- **Work to be completed**:
Go through the material line by line and copy each one with the word "pupil".

- **Provided entries**:
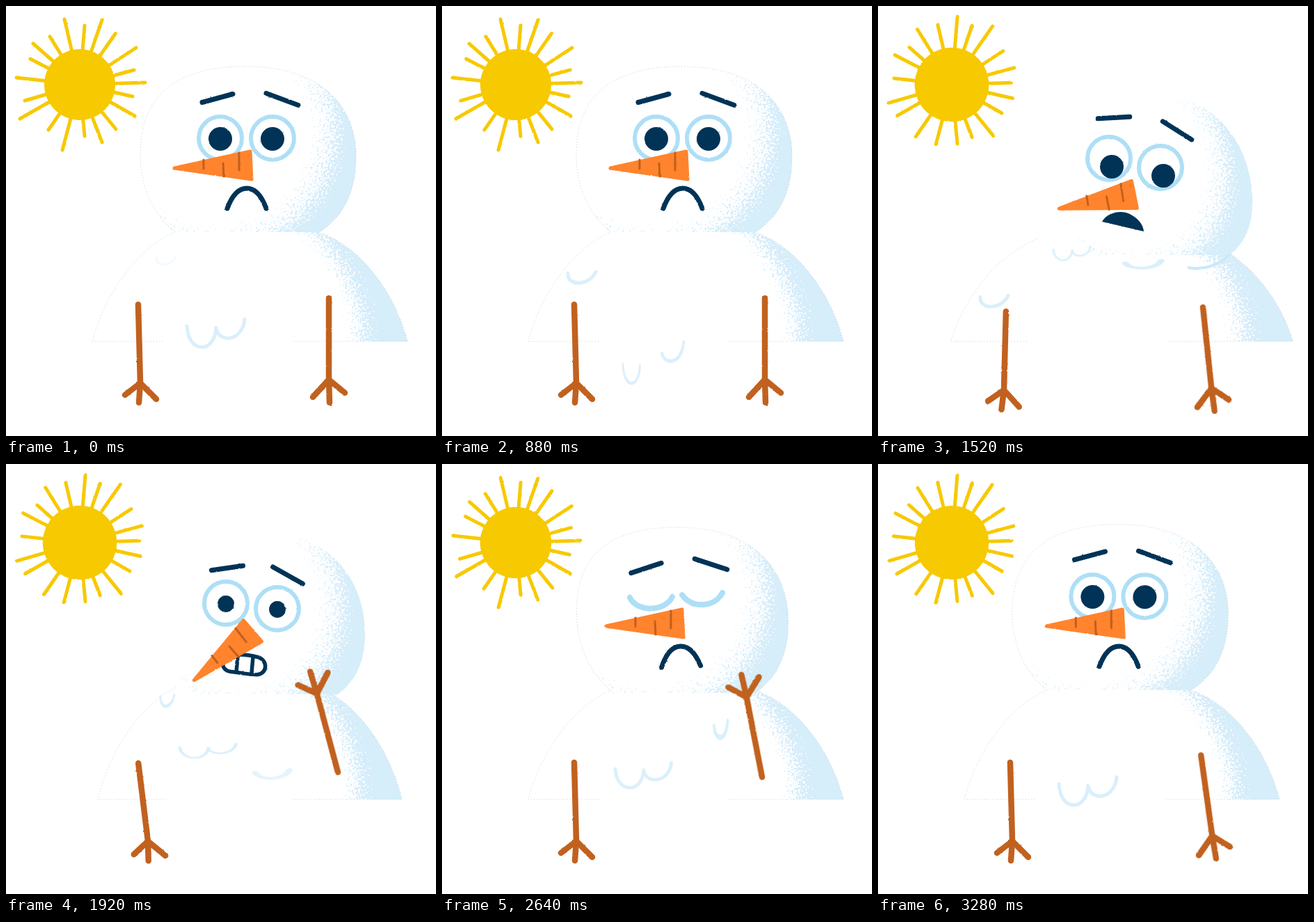
Recreate the animation shown at these times as an HTML page without scripts. Size 618 by 618 pixels, loop 3360 ms.

```html
<!DOCTYPE html>
<html lang="en">
<head>
<meta charset="utf-8">
<title>Melting snowman</title>
<style>
  @property --f { syntax: '<number>'; inherits: true; initial-value: 0; }
  /* pose weights: a crouch, b shock, c worry, d sigh */
  @property --a { syntax: '<number>'; inherits: true; initial-value: 0; }
  @property --b { syntax: '<number>'; inherits: true; initial-value: 0; }
  @property --c { syntax: '<number>'; inherits: true; initial-value: 0; }
  @property --d { syntax: '<number>'; inherits: true; initial-value: 0; }

  html, body { margin: 0; width: 100%; height: 100%; overflow: hidden; background: #fff; }
  svg {
    display: block; width: 100vw; height: 100vh;
    animation: tick 3.36s steps(42) infinite, pose 3.36s infinite;
  }
  @keyframes tick { from { --f: 0; } to { --f: 42; } }
  @keyframes pose {
    0%      { --a: 0; --b: 0; --c: 0; --d: 0; animation-timing-function: steps(12); }
    28.571% { --a: 0; --b: 0; --c: 0; --d: 0; animation-timing-function: steps(7); }
    45.238% { --a: 1; --b: 0; --c: 0; --d: 0; animation-timing-function: steps(3); }
    52.381% { --a: 1.4; --b: 0; --c: 0; --d: 0; animation-timing-function: steps(2); }
    57.143% { --a: 0; --b: 1; --c: 0; --d: 0; animation-timing-function: steps(5); }
    69.047% { --a: 0; --b: 0; --c: 1; --d: 0; animation-timing-function: steps(4); }
    78.571% { --a: 0; --b: 0; --c: 0; --d: 1; animation-timing-function: steps(3); }
    85.714% { --a: 0; --b: 0; --c: 0; --d: 1; animation-timing-function: steps(3); }
    92.857% { --a: 0; --b: 0; --c: 0; --d: 0; animation-timing-function: steps(2); }
    97.619% { --a: 0; --b: 0; --c: 0; --d: -.047; animation-timing-function: steps(1); }
    100%    { --a: 0; --b: 0; --c: 0; --d: 0; }
  }

  .move {
    transform-box: fill-box; transform-origin: center;
    transform: translate(calc(1px * (var(--x))), calc(1px * (var(--y)))) rotate(calc(1deg * (var(--r))));
  }
  .line { fill: none; stroke-linecap: round; stroke-linejoin: round; }
  .ink { stroke: #003356; stroke-width: 7; }
  .ice { stroke: #aedff6; stroke-width: 6; }
  .wood { stroke: #c1611f; stroke-width: 8.5; }
  .dots { fill: none; stroke: #b5b5b5; stroke-width: .7; stroke-dasharray: 1 3; }

  .sun { --s: calc(.5 - .5 * cos(var(--f) * 1turn / 5.4)); fill: #f7c900; stroke: #f7c900; }
  .sun > * { transform-origin: 106px 113px; vector-effect: non-scaling-stroke; stroke-width: 5; }
  .sun circle { stroke: none; transform: scale(calc(1 + .045 * var(--s))); }
  .long { transform: scale(calc(1 - .09 * var(--s))); }
  .short { transform: scale(calc(1 + .15 * var(--s))); }

  .body {
    transform-origin: 350.5px 482px;
    transform: scale(
      calc(1 + .086 * var(--a) - .035 * var(--b) + .018 * var(--c)),
      calc(1 - .05 * var(--a) + .03 * var(--b) - .02 * var(--c)));
  }
  /* the head leans by shearing from its crown */
  .head {
    transform-origin: 345px 86px;
    transform:
      translate(calc(20px * var(--a) + 17px * var(--c) - 7px * var(--d)),
        calc(33px * var(--a) + 6px * var(--b) + 11px * var(--c) + 4px * var(--d)))
      skewX(calc(10deg * var(--a) + 7deg * var(--b) + 2.5deg * var(--c) + 2deg * var(--d)))
      scaleX(calc(1 - .07 * var(--a) - .03 * var(--b) - .04 * var(--c) - .02 * var(--d)));
  }
  .head .dots { opacity: calc(1 - var(--a) - var(--b) - var(--c)); }
  .chin { opacity: var(--a); }
  .brow-l {
    --x: 35 * var(--a) + 14 * var(--b) + 40 * var(--c) - 10.5 * var(--d);
    --y: 28 * var(--a) + 17 * var(--b) + 16.5 * var(--c) + 17 * var(--d);
    --r: 12 * var(--a) + 7 * var(--b) + 10 * var(--c) - 3 * var(--d);
  }
  .brow-r {
    --x: 33 * var(--a) + 8 * var(--b) + 27 * var(--c) - 10.5 * var(--d);
    --y: 45 * var(--a) + 26 * var(--b) + 31.5 * var(--c) + 10 * var(--d);
    --r: 12 * var(--a) + 9 * var(--b) + 15 * var(--c) - 2 * var(--d);
  }
  .eye-l {
    --x: 24 * var(--a) + 8 * var(--b) + 22 * var(--c) - 8 * var(--d);
    --y: 29 * var(--a) + 10 * var(--b) + 17 * var(--c);
    --r: 0;
  }
  .eye-r {
    --x: 23 * var(--a) + 7 * var(--b) + 21 * var(--c) - 9 * var(--d);
    --y: 42 * var(--a) + 18 * var(--b) + 30 * var(--c) - 4 * var(--d);
    --r: 0;
  }
  .eyes { opacity: calc(999 * (.6 - var(--d))); }
  .lids { opacity: calc(999 * (var(--d) - .6)); stroke-width: 8; }
  .pupil {
    fill: #003356; transform-box: fill-box; transform-origin: center;
    transform: translate(calc(4px * var(--a)), calc(11px * var(--a))) scale(calc(1 - .3 * (var(--b) + var(--c))));
  }
  .nose {
    --x: 17 * var(--a) + 14 * var(--b) + 15 * var(--c) - 6 * var(--d);
    --y: 50 * var(--a) + 44.5 * var(--b) + 19 * var(--c);
    --r: -8.5 * var(--a) - 38 * var(--b) + 3.4 * var(--c);
  }
  .frown {
    --x: 5 * var(--a) - 3 * var(--d);
    --y: 25 * var(--a);
    --r: 10 * var(--a) - 2.5 * var(--d);
    opacity: calc(999 * min(.35 - var(--a), .5 - var(--b) - var(--c)));
  }
  .gasp {
    --x: 23 * (var(--a) - 1); --y: 35 * (var(--a) - 1); --r: 0;
    opacity: calc(999 * min(var(--a) - .35, .4 - var(--b)));
  }
  .teeth {
    --x: -6 * var(--b); --y: -5 * var(--b); --r: -5 * var(--b);
    opacity: calc(999 * (var(--b) + var(--c) - .45));
  }
  .arm-l {
    transform-box: view-box; transform-origin: 190px 427px;
    --x: -6 * var(--a);
    --y: 10 * var(--a) + var(--b) + var(--c);
    --r: 3 * var(--a) - 5.5 * var(--b) - 2.2 * var(--c);
  }
  .arm-r {
    transform-box: view-box; transform-origin: 464px 420px;
    --x: 3 * var(--a) + 13 * var(--b) + var(--c) - 4 * var(--d);
    --y: 13 * var(--a) + 23 * var(--b) + 33 * var(--c) + 30 * var(--d);
    --r: -6 * var(--a) + 165 * var(--b) + 177.5 * var(--c) + 169 * var(--d);
  }

  .drips { stroke: #d9effb; stroke-width: 5; }
  .drips * { animation: 3.36s linear infinite; }
  .drips .pair { animation-name: slide; transform-origin: 260px 460px; }
  .pair :first-child { animation-name: fall-l; transform-origin: 260px 460px; }
  .pair :last-child { animation-name: fall-r; transform-origin: 303px 460px; }
  .drips .left { animation-name: left; transform-origin: 181px 384px; }
  .drips .right { animation-name: right; transform-origin: 381px 347px; }
  @keyframes slide {
    0%, 34% { transform: none; opacity: 1; }
    34.1% { transform: translate(-8px, -135px) scale(.6); opacity: 0; }
    40% { opacity: 1; }
    45.238% { transform: translate(-8px, -110px) scale(.64, .5); }
    57.143% { transform: translate(-10px, -53px) scale(.97, .5); }
    69.048% { transform: translate(-30px, -37px) scale(1, .75); }
    78.571% { transform: translate(-11px, -22px) scale(.97, .9); }
    97.619%, 100% { transform: none; opacity: 1; }
  }
  @keyframes fall-l {
    0% { transform: none; opacity: 1; }
    26.19% { transform: translate(0, 55px) scale(.58, .9); opacity: 1; }
    33% { transform: translate(0, 68px) scale(.5, .8); opacity: 0; }
    34.2%, 100% { transform: none; opacity: 1; }
  }
  @keyframes fall-r {
    0% { transform: none; opacity: 1; }
    26.19% { transform: translate(13px, 33px) scale(.78, 1); opacity: 1; }
    33% { transform: translate(16px, 45px) scale(.6, .8); opacity: 0; }
    34.2%, 100% { transform: none; opacity: 1; }
  }
  @keyframes left {
    0% { transform: translate(35px, -22px) scale(.7); opacity: .3; }
    26.19% { transform: none; opacity: 1; }
    45.238% { transform: translate(-34px, 34px); opacity: 1; }
    50% { transform: translate(-42px, 44px); opacity: 0; }
    53% { transform: translate(45px, -60px) scale(.5, .8); opacity: 0; }
    57.143% { transform: translate(41px, -50px) scale(.5, 1); opacity: 1; }
    69.048% { transform: translate(32px, -14px) scale(.42, 1.2); opacity: 1; }
    76% { transform: translate(28px, 4px) scale(.42, 1.2); opacity: 0; }
    97.6% { transform: translate(35px, -22px) scale(.7); opacity: 0; }
    100% { transform: translate(35px, -22px) scale(.7); opacity: .3; }
  }
  @keyframes right {
    0%, 38% { transform: translate(-26px, 8px) scale(2, .7); opacity: 0; }
    45.238% { transform: translate(-26px, 22px) scale(2, .7); opacity: 1; }
    57.143% { transform: translate(-23px, 96px) scale(1.9, .8); opacity: .7; }
    60% { transform: translate(-23px, 110px) scale(1.9, .8); opacity: 0; }
    63% { transform: translate(-2px, -20px); opacity: 0; }
    69.048% { transform: none; opacity: 1; }
    78.571% { transform: translate(10px, 30px) scale(.75, 1.5); opacity: 1; }
    87%, 100% { transform: translate(12px, 55px) scale(.75, 1.5); opacity: 0; }
  }
</style>
</head>
<body>
<svg viewBox="0 0 618 618">
  <defs>
    <filter id="rough" x="-20%" y="-20%" width="140%" height="140%" color-interpolation-filters="sRGB">
      <feTurbulence type="fractalNoise" baseFrequency=".3" numOctaves="2" seed="4"/>
      <feDisplacementMap in="SourceGraphic" scale="2" xChannelSelector="R" yChannelSelector="G"/>
    </filter>
    <filter id="grain" color-interpolation-filters="sRGB">
      <feTurbulence type="fractalNoise" baseFrequency=".32" numOctaves="3" seed="9"/>
      <feColorMatrix values="0 0 0 0 0  0 0 0 0 0  0 0 0 0 0  2 0 0 0 -.5" result="noise"/>
      <feComposite in="SourceGraphic" in2="noise" operator="arithmetic" k2="1.3" k3="1" k4="-.6"/>
      <feComponentTransfer result="mask"><feFuncA type="linear" slope="4" intercept="-1.5"/></feComponentTransfer>
      <feFlood flood-color="#d6edfa"/>
      <feComposite in2="mask" operator="in"/>
    </filter>
    <radialGradient id="headTone" gradientUnits="userSpaceOnUse" cx="300" cy="180" r="215">
      <stop offset=".6" stop-opacity="0"/>
      <stop offset=".77" stop-opacity=".38"/>
      <stop offset=".94"/>
    </radialGradient>
    <radialGradient id="bodyTone" gradientUnits="userSpaceOnUse" cx="300" cy="480" r="280">
      <stop offset=".66" stop-opacity="0"/>
      <stop offset=".74" stop-opacity=".38"/>
      <stop offset=".87"/>
    </radialGradient>
    <path id="skull" d="M243 325C205 295 193 250 193 215C193 150 220 87 345 87C460 87 503 150 503 215C503 260 490 300 450 325"/>
  </defs>

  <g class="sun" filter="url(#rough)">
    <path class="long line" d="M84 19L106 113L138 20M187 60L106 113L200 110M185 158L106 113L138 196M81 207L106 113L20 162M15 103L106 113L39 54"/>
    <path class="short line" d="M113 28L106 113L157 40M184 92L106 113L182 130M158 177L106 113L113 187M61 178L106 113L27 136M35 76L106 113L63 44"/>
    <circle cx="106" cy="113" r="51"/>
  </g>

  <g class="body">
    <path d="M350 300C390 302 425 310 450 325C502 342 556 402 577 482H350Z" fill="url(#bodyTone)" filter="url(#grain)"/>
    <path class="dots" d="M225 482H124C145 402 199 342 243 325M450 325C502 342 556 402 577 482H413"/>
  </g>

  <g class="head">
    <use href="#skull" fill="#fff"/>
    <use href="#skull" fill="url(#headTone)" filter="url(#grain)"/>
    <use href="#skull" class="dots"/>
    <path class="chin line" d="M450 325C430 340 405 347 384 343" stroke="#cbe8f8" stroke-width="4"/>
  </g>

  <g class="drips line" filter="url(#rough)">
    <g class="pair">
      <path d="M260 460C262 500 300 500 302 462"/>
      <path d="M303 466C308 484 340 482 343 450"/>
    </g>
    <path class="left" d="M181 384C180 404 212 402 221 382"/>
    <path class="right" d="M381 347C384 362 404 362 407 342"/>
  </g>

  <g class="line ink" filter="url(#rough)">
    <path class="move brow-l" d="M282 138.5L326 126.5"/>
    <path class="move brow-r" d="M374 125.5L420 142.5"/>
  </g>
  <g class="eyes" filter="url(#rough)">
    <g class="move eye-l">
      <circle class="ice" cx="308" cy="190" r="31" fill="#fff"/>
      <circle class="pupil" cx="308" cy="191" r="17"/>
    </g>
    <g class="move eye-r">
      <circle class="ice" cx="383" cy="190" r="31" fill="#fff"/>
      <circle class="pupil" cx="383" cy="191" r="17"/>
    </g>
  </g>
  <path class="lids line ice" filter="url(#rough)" d="M270 192C280 213 320 213 331 191M345 188C358 208 392 207 403 185"/>

  <g filter="url(#rough)">
    <path class="move frown line ink" d="M318 291C325 272 335 262 346 262S367 272 374 291"/>
    <path class="move gasp" fill="#003356" d="M322 310C330 296 350 293 362 299C374 305 381 314 382 324Z"/>
    <g class="move teeth">
      <g class="line ink" style="stroke-width:5.5" transform="rotate(10 348 293)">
        <path fill="#fff" d="M330 281C345 278 358 279 368 281C383 285 382 305 367 306C354 307 343 305 330 305C314 305 313 284 330 281Z"/>
        <path d="M338 281V305M360 280V306"/>
      </g>
    </g>
  </g>

  <g filter="url(#rough)">
    <g class="move nose">
      <path d="M242 233L351 209L353 249Z" fill="#ff842d" stroke="#ff842d" stroke-width="5" stroke-linejoin="round"/>
      <path class="line" d="M284 221V234M312 226L313 245M335 211V236" stroke="#c25f1e" stroke-width="3"/>
    </g>
  </g>

  <g class="line wood" filter="url(#rough)">
    <path class="move arm-l" d="M190 429L193 542L171 559M193 542L191 570M193 542L216 565"/>
    <path class="move arm-r" d="M464 420V537L441 562M464 537L465 570M464 537L487 556"/>
  </g>
</svg>
</body>
</html>
```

- **Exercise response**:
  .pupil {
      <circle class="pupil" cx="308" cy="191" r="17"/>
      <circle class="pupil" cx="383" cy="191" r="17"/>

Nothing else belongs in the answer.